[3] The suspension of a driver's license after refusal to take a chemical test is closely analogous to the disbarment or suspension of an attorney after conviction of a crime involving moral turpitude. (Bus. & Prof. Code, § 6101.) The attorney's disbarment or suspension does not constitute a second punishment in violation of the double jeopardy clause because the State Bar proceeding is " 'sui generis, neither civil nor criminal in character.' " (Fitzsimmons v. State Bar (1983) 34 Cal. 3d 327, 332 [193 Cal. Rptr. 896, 667 P.2d 700], italics in original, quoting Yokozeki v. State Bar (1974) 11 Cal. 3d 436, 447 [113 Cal. Rptr. 602, 521 P.2d 858].) This is because the purpose of the disbarment or suspension is not to punish, but to protect the public from unfit lawyers. That purpose is "reminiscent of" but nevertheless [230 Cal. App. 3d 1562] distinct from the criminal process. (Mississippi State Bar v. Young (Miss. 1987) 509 So. 2d 210, 213-214, fn. 1, quoting In Matter of Logan (1976) 70 N.J. 222 [358 A.2d 787, 790] and Martyn, Lawyer Competence and Lawyer Discipline: Beyond the Bar? (1971) 69 Geo.L.J. 705, 708-709.)

[2b] Just as the purpose of attorney disbarment or suspension is to protect the public by keeping unfit lawyers from practicing law, the long- range purpose of a driver's license suspension is to protect the public by keeping unfit drivers from driving. If the former is not punishment for purposes of double jeopardy analysis, the latter must not be, either.

We also note that the driver's license suspension statute differs from the statute imposing the 48-hour refusal enhancement in that the former does not require willful refusal. (Pawlowski v. Pierce (1988) 202 Cal. App. 3d 692, 698-699 [249 Cal. Rptr. 49].) One indication of the punitive nature of a sanction is that "it comes into play only on a finding of scienter." (Kennedy v. Mendoza- Martinez (1963) 372 U.S. 144, 168 [9 L. Ed. 2d 644, 661, 83 S. Ct. 554], fn. omitted, italics in original.) Finally, the fact that suspension of one's driving privilege is extremely inconvenient does not bring it within the ambit of the double jeopardy clause, as often "for the defendant even remedial sanctions carry the sting of punishment." (United States v. Halper, supra, 490 U.S. at p. 447, fn. 7 [104 L.Ed.2d at p. 501].)

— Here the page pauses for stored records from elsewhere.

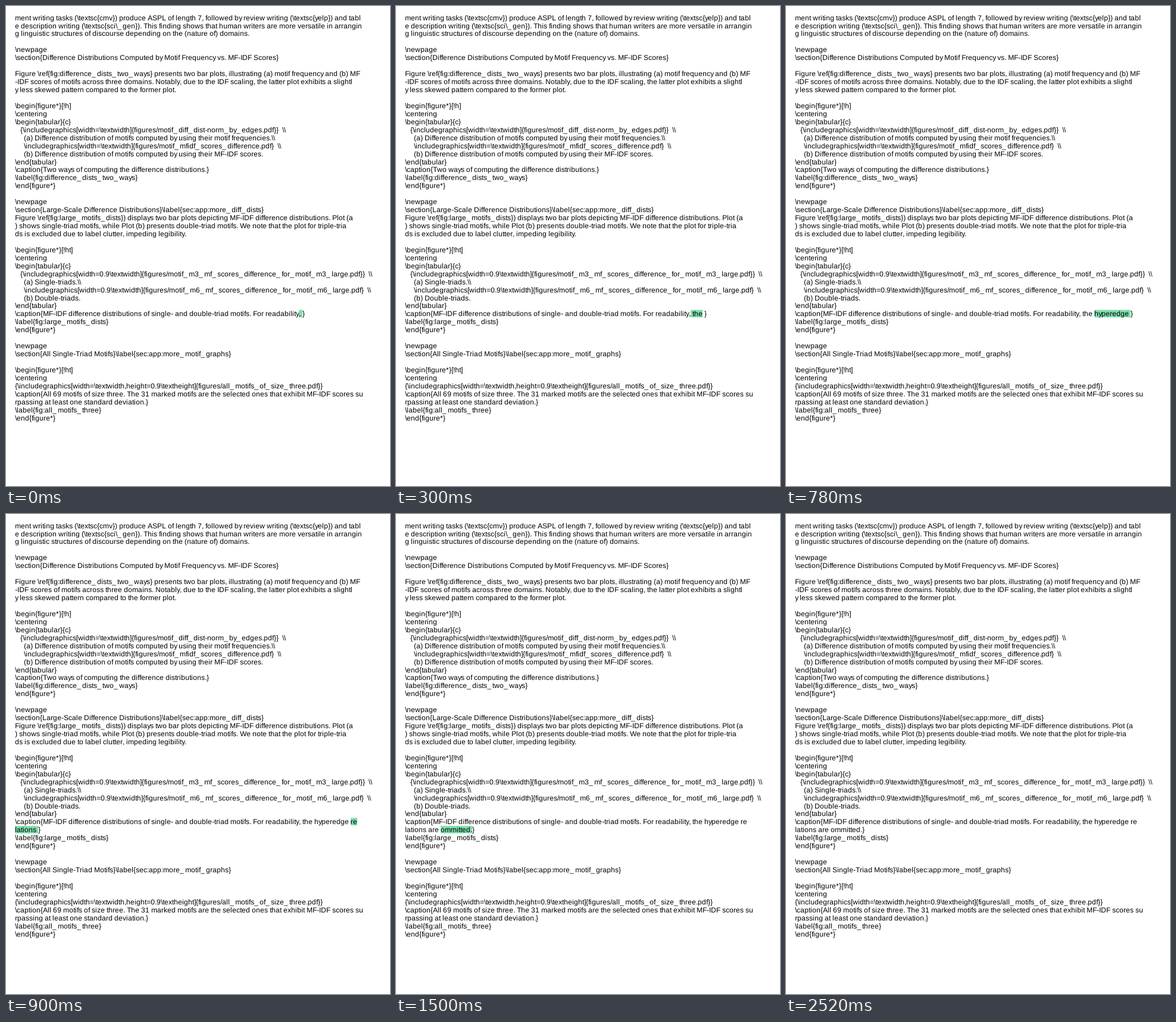
Write an HTML page with a canvas that moves like this. It is 670 px wide and 836 px high and loops after 3000 ms.

```html
<!DOCTYPE html>
<html lang="en">
<head>
<meta charset="utf-8">
<title>Typing a caption</title>
<style>
  html, body { margin: 0; width: 100%; height: 100%; overflow: hidden; background: #fff; }
  canvas { display: block; }
</style>
</head>
<body>
<canvas id="stage" width="670" height="836"></canvas>
<script>
const ctx = document.getElementById("stage").getContext("2d");
const LEFT = 15.65, TOP = 13.5, LINE = 13.94, ASCENT = 11.1, MARK_HEIGHT = 13;
const FAMILY = '"Liberation Sans", Arial, sans-serif';
const SIZE = 12, SCALE = 1.0385;
const STEP_MS = 300, LOOP_MS = 3000;

const before = String.raw`ment writing tasks (\textsc{cmv}) produce ASPL of length 7, followed by review writing (\textsc{yelp}) and tabl
e description writing (\textsc{sci\_gen}). This finding shows that human writers are more versatile in arrangin
g linguistic structures of discourse depending on the (nature of) domains.

\newpage
\section{Difference Distributions Computed by Motif Frequency vs. MF-IDF Scores}

Figure \ref{fig:difference_dists_two_ways} presents two bar plots, illustrating (a) motif frequency and (b) MF
-IDF scores of motifs across three domains. Notably, due to the IDF scaling, the latter plot exhibits a slightl
y less skewed pattern compared to the former plot.

\begin{figure*}[!h]
\centering
\begin{tabular}{c}
   {\includegraphics[width=\textwidth]{figures/motif_diff_dist-norm_by_edges.pdf}}  \\
     (a) Difference distribution of motifs computed by using their motif frequencies.\\
     \includegraphics[width=\textwidth]{figures/motif_mfidf_scores_difference.pdf}  \\
     (b) Difference distribution of motifs computed by using their MF-IDF scores.
\end{tabular}
\caption{Two ways of computing the difference distributions.}
\label{fig:difference_dists_two_ways}
\end{figure*}

\newpage
\section{Large-Scale Difference Distributions}\label{sec:app:more_diff_dists}
Figure \ref{fig:large_motifs_dists}) displays two bar plots depicting MF-IDF difference distributions. Plot (a
) shows single-triad motifs, while Plot (b) presents double-triad motifs. We note that the plot for triple-tria
ds is excluded due to label clutter, impeding legibility.

\begin{figure*}[!ht]
\centering
\begin{tabular}{c}
   {\includegraphics[width=0.9\textwidth]{figures/motif_m3_mf_scores_difference_for_motif_m3_large.pdf}}  \\
     (a) Single-triads.\\
     \includegraphics[width=0.9\textwidth]{figures/motif_m6_mf_scores_difference_for_motif_m6_large.pdf}  \\
     (b) Double-triads.
\end{tabular}
\caption{MF-IDF difference distributions of single- and double-triad motifs. For readability`;

const after = String.raw`}
\label{fig:large_motifs_dists}
\end{figure*}

\newpage
\section{All Single-Triad Motifs}\label{sec:app:more_motif_graphs}

\begin{figure*}[!ht]
\centering
{\includegraphics[width=\textwidth,height=0.9\textheight]{figures/all_motifs_of_size_three.pdf}}
\caption{All 69 motifs of size three. The 31 marked motifs are the selected ones that exhibit MF-IDF scores su
rpassing at least one standard deviation.}
\label{fig:all_motifs_three}
\end{figure*}`;

// Each step: text already typed, newly typed (marked) text, trailing text.
const steps = [
  ["", ", ", ""],
  [",", " the", " "],
  [", the ", "hyperedge ", ""],
  [", the hyperedge ", "re\nlations ", ""],
  [", the hyperedge re\nlations ", "are ", ""],
  [", the hyperedge re\nlations are ", "ommitted.", ""],
  [", the hyperedge re\nlations are ommitted.", "", ""]
];

// Glyph advances are whole pixels at 12px, as in hinted text, then scaled.
const advances = { _: 9 * SCALE, y: 5 * SCALE };
function advance(ch) {
  if (!(ch in advances)) {
    ctx.font = `${SIZE * 100}px ${FAMILY}`;
    advances[ch] = Math.round(ctx.measureText(ch).width / 100) * SCALE;
  }
  return advances[ch];
}

function write(pen, text, marked) {
  text.split("\n").forEach((part, i) => {
    if (i) {
      pen.x = LEFT;
      pen.y += LINE;
    }
    const glyphs = [...part].map(ch => [ch, advance(ch)]);
    if (marked) {
      ctx.fillStyle = "#7fdfae";
      ctx.fillRect(pen.x, pen.y, glyphs.reduce((sum, [, width]) => sum + width, 0), MARK_HEIGHT);
    }
    ctx.fillStyle = "#000";
    ctx.font = `${SIZE * SCALE}px ${FAMILY}`;
    for (const [ch, width] of glyphs) {
      ctx.fillText(ch, pen.x, pen.y + ASCENT);
      pen.x += width;
    }
  });
}

function draw([typed, fresh, trail]) {
  ctx.fillStyle = "#fff";
  ctx.fillRect(0, 0, 670, 836);
  const pen = { x: LEFT, y: TOP };
  write(pen, before + typed);
  write(pen, fresh, fresh !== "");
  write(pen, trail + after);
}

ctx.textRendering = "geometricPrecision";
let shown = -1;
const start = performance.now();
function tick() {
  const time = (performance.now() - start) % LOOP_MS;
  const index = Math.min(Math.floor(time / STEP_MS), steps.length - 1);
  if (index !== shown) draw(steps[shown = index]);
  requestAnimationFrame(tick);
}
tick();
</script>
</body>
</html>
```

We therefore conclude that although the suspension of a driver's license for refusal to take a chemical test cannot be characterized as remedial, it also cannot be fairly characterized as a deterrence or retribution. Like attorney disbarment and suspension, it is sui generis. As it does not constitute punishment, a license suspension after imposition of the 48-hour refusal enhancement does not violate the double jeopardy clause.

Ellis also contends the trial court abused its discretion because it purportedly ruled "that the practicalities of administering the chemical test refusal laws outweighed appellant's rights under the U.S. Constitution not to be punished twice for the same conduct." This startling assertion is based on the trial court's observation that, "If it is double jeopardy, the whole state will come to a halt real fast." The record clearly demonstrates this comment was not the basis of any ruling whatsoever. Rather, the trial court stated its opinion that Ellis made "an interesting argument, not without imagination," but one which nonetheless was not supported by the cited authorities. [230 Cal. App. 3d 1563] The judgment is affirmed.

Low, P. J., and Haning, J., concurred.

FN 1. Ellis's claim that the judgment was signed by a judge other than the one who heard the matter apparently results from his confusing the actual judgment and order with a copy attached to the notice of entry.